### Task details
What this exercise calls for is an exact copy of the data.

### Source information
|---|

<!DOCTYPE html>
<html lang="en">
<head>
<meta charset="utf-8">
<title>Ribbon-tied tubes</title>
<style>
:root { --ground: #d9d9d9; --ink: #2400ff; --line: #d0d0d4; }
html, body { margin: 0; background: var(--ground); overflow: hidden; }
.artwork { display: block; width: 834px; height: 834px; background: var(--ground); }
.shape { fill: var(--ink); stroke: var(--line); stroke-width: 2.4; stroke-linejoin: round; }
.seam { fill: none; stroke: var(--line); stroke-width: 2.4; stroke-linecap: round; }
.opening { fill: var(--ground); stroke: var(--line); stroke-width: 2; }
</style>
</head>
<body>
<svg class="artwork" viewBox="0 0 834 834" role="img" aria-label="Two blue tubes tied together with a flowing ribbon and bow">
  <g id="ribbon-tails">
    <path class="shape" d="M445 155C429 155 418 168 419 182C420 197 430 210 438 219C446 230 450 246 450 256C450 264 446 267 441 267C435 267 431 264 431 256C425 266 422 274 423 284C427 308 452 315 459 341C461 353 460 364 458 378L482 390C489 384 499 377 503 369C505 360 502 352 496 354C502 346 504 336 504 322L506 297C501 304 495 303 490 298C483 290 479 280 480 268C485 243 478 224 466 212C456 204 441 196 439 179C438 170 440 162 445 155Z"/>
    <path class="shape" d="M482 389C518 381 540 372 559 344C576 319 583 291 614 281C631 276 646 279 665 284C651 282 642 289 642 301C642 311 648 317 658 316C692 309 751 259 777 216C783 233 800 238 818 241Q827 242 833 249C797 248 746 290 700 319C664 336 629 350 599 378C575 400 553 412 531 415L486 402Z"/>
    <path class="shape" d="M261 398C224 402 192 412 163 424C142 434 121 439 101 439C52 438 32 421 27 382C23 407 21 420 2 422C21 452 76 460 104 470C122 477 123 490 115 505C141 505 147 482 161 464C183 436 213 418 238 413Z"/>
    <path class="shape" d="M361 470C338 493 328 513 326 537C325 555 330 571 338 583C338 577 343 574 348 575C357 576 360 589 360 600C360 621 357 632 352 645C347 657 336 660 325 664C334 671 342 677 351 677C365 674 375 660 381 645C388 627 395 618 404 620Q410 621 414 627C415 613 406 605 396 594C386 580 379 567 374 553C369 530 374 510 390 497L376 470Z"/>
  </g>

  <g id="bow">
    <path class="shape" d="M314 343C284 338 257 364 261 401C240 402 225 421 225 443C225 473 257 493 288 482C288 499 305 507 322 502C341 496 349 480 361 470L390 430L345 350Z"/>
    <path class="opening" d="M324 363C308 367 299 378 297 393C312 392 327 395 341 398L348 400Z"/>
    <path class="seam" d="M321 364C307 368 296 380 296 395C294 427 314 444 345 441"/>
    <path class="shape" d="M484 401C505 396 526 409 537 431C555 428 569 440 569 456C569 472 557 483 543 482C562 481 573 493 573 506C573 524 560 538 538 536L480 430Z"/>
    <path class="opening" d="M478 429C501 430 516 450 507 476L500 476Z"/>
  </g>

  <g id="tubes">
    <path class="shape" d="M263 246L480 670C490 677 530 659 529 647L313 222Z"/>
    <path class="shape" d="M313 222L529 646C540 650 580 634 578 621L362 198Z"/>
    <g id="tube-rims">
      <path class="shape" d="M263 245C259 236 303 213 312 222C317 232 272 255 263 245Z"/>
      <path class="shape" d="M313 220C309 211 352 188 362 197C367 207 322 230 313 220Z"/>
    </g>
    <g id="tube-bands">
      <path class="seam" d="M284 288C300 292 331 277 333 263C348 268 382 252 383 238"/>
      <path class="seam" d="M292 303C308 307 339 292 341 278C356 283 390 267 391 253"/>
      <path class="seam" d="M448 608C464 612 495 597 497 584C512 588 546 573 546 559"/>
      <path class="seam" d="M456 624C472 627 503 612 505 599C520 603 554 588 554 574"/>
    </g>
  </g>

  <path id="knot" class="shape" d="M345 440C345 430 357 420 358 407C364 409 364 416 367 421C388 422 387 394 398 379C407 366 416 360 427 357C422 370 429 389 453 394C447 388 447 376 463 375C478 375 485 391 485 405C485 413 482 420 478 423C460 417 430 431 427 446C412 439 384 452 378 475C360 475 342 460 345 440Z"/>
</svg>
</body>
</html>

|---|

### Task solution
<!DOCTYPE html>
<html lang="en">
<head>
<meta charset="utf-8">
<title>Ribbon-tied tubes</title>
<style>
:root { --ground: #d9d9d9; --ink: #2400ff; --line: #d0d0d4; }
html, body { margin: 0; background: var(--ground); overflow: hidden; }
.artwork { display: block; width: 834px; height: 834px; background: var(--ground); }
.shape { fill: var(--ink); stroke: var(--line); stroke-width: 2.4; stroke-linejoin: round; }
.seam { fill: none; stroke: var(--line); stroke-width: 2.4; stroke-linecap: round; }
.opening { fill: var(--ground); stroke: var(--line); stroke-width: 2; }
</style>
</head>
<body>
<svg class="artwork" viewBox="0 0 834 834" role="img" aria-label="Two blue tubes tied together with a flowing ribbon and bow">
  <g id="ribbon-tails">
    <path class="shape" d="M445 155C429 155 418 168 419 182C420 197 430 210 438 219C446 230 450 246 450 256C450 264 446 267 441 267C435 267 431 264 431 256C425 266 422 274 423 284C427 308 452 315 459 341C461 353 460 364 458 378L482 390C489 384 499 377 503 369C505 360 502 352 496 354C502 346 504 336 504 322L506 297C501 304 495 303 490 298C483 290 479 280 480 268C485 243 478 224 466 212C456 204 441 196 439 179C438 170 440 162 445 155Z"/>
    <path class="shape" d="M482 389C518 381 540 372 559 344C576 319 583 291 614 281C631 276 646 279 665 284C651 282 642 289 642 301C642 311 648 317 658 316C692 309 751 259 777 216C783 233 800 238 818 241Q827 242 833 249C797 248 746 290 700 319C664 336 629 350 599 378C575 400 553 412 531 415L486 402Z"/>
    <path class="shape" d="M261 398C224 402 192 412 163 424C142 434 121 439 101 439C52 438 32 421 27 382C23 407 21 420 2 422C21 452 76 460 104 470C122 477 123 490 115 505C141 505 147 482 161 464C183 436 213 418 238 413Z"/>
    <path class="shape" d="M361 470C338 493 328 513 326 537C325 555 330 571 338 583C338 577 343 574 348 575C357 576 360 589 360 600C360 621 357 632 352 645C347 657 336 660 325 664C334 671 342 677 351 677C365 674 375 660 381 645C388 627 395 618 404 620Q410 621 414 627C415 613 406 605 396 594C386 580 379 567 374 553C369 530 374 510 390 497L376 470Z"/>
  </g>

  <g id="bow">
    <path class="shape" d="M314 343C284 338 257 364 261 401C240 402 225 421 225 443C225 473 257 493 288 482C288 499 305 507 322 502C341 496 349 480 361 470L390 430L345 350Z"/>
    <path class="opening" d="M324 363C308 367 299 378 297 393C312 392 327 395 341 398L348 400Z"/>
    <path class="seam" d="M321 364C307 368 296 380 296 395C294 427 314 444 345 441"/>
    <path class="shape" d="M484 401C505 396 526 409 537 431C555 428 569 440 569 456C569 472 557 483 543 482C562 481 573 493 573 506C573 524 560 538 538 536L480 430Z"/>
    <path class="opening" d="M478 429C501 430 516 450 507 476L500 476Z"/>
  </g>

  <g id="tubes">
    <path class="shape" d="M263 246L480 670C490 677 530 659 529 647L313 222Z"/>
    <path class="shape" d="M313 222L529 646C540 650 580 634 578 621L362 198Z"/>
    <g id="tube-rims">
      <path class="shape" d="M263 245C259 236 303 213 312 222C317 232 272 255 263 245Z"/>
      <path class="shape" d="M313 220C309 211 352 188 362 197C367 207 322 230 313 220Z"/>
    </g>
    <g id="tube-bands">
      <path class="seam" d="M284 288C300 292 331 277 333 263C348 268 382 252 383 238"/>
      <path class="seam" d="M292 303C308 307 339 292 341 278C356 283 390 267 391 253"/>
      <path class="seam" d="M448 608C464 612 495 597 497 584C512 588 546 573 546 559"/>
      <path class="seam" d="M456 624C472 627 503 612 505 599C520 603 554 588 554 574"/>
    </g>
  </g>

  <path id="knot" class="shape" d="M345 440C345 430 357 420 358 407C364 409 364 416 367 421C388 422 387 394 398 379C407 366 416 360 427 357C422 370 429 389 453 394C447 388 447 376 463 375C478 375 485 391 485 405C485 413 482 420 478 423C460 417 430 431 427 446C412 439 384 452 378 475C360 475 342 460 345 440Z"/>
</svg>
</body>
</html>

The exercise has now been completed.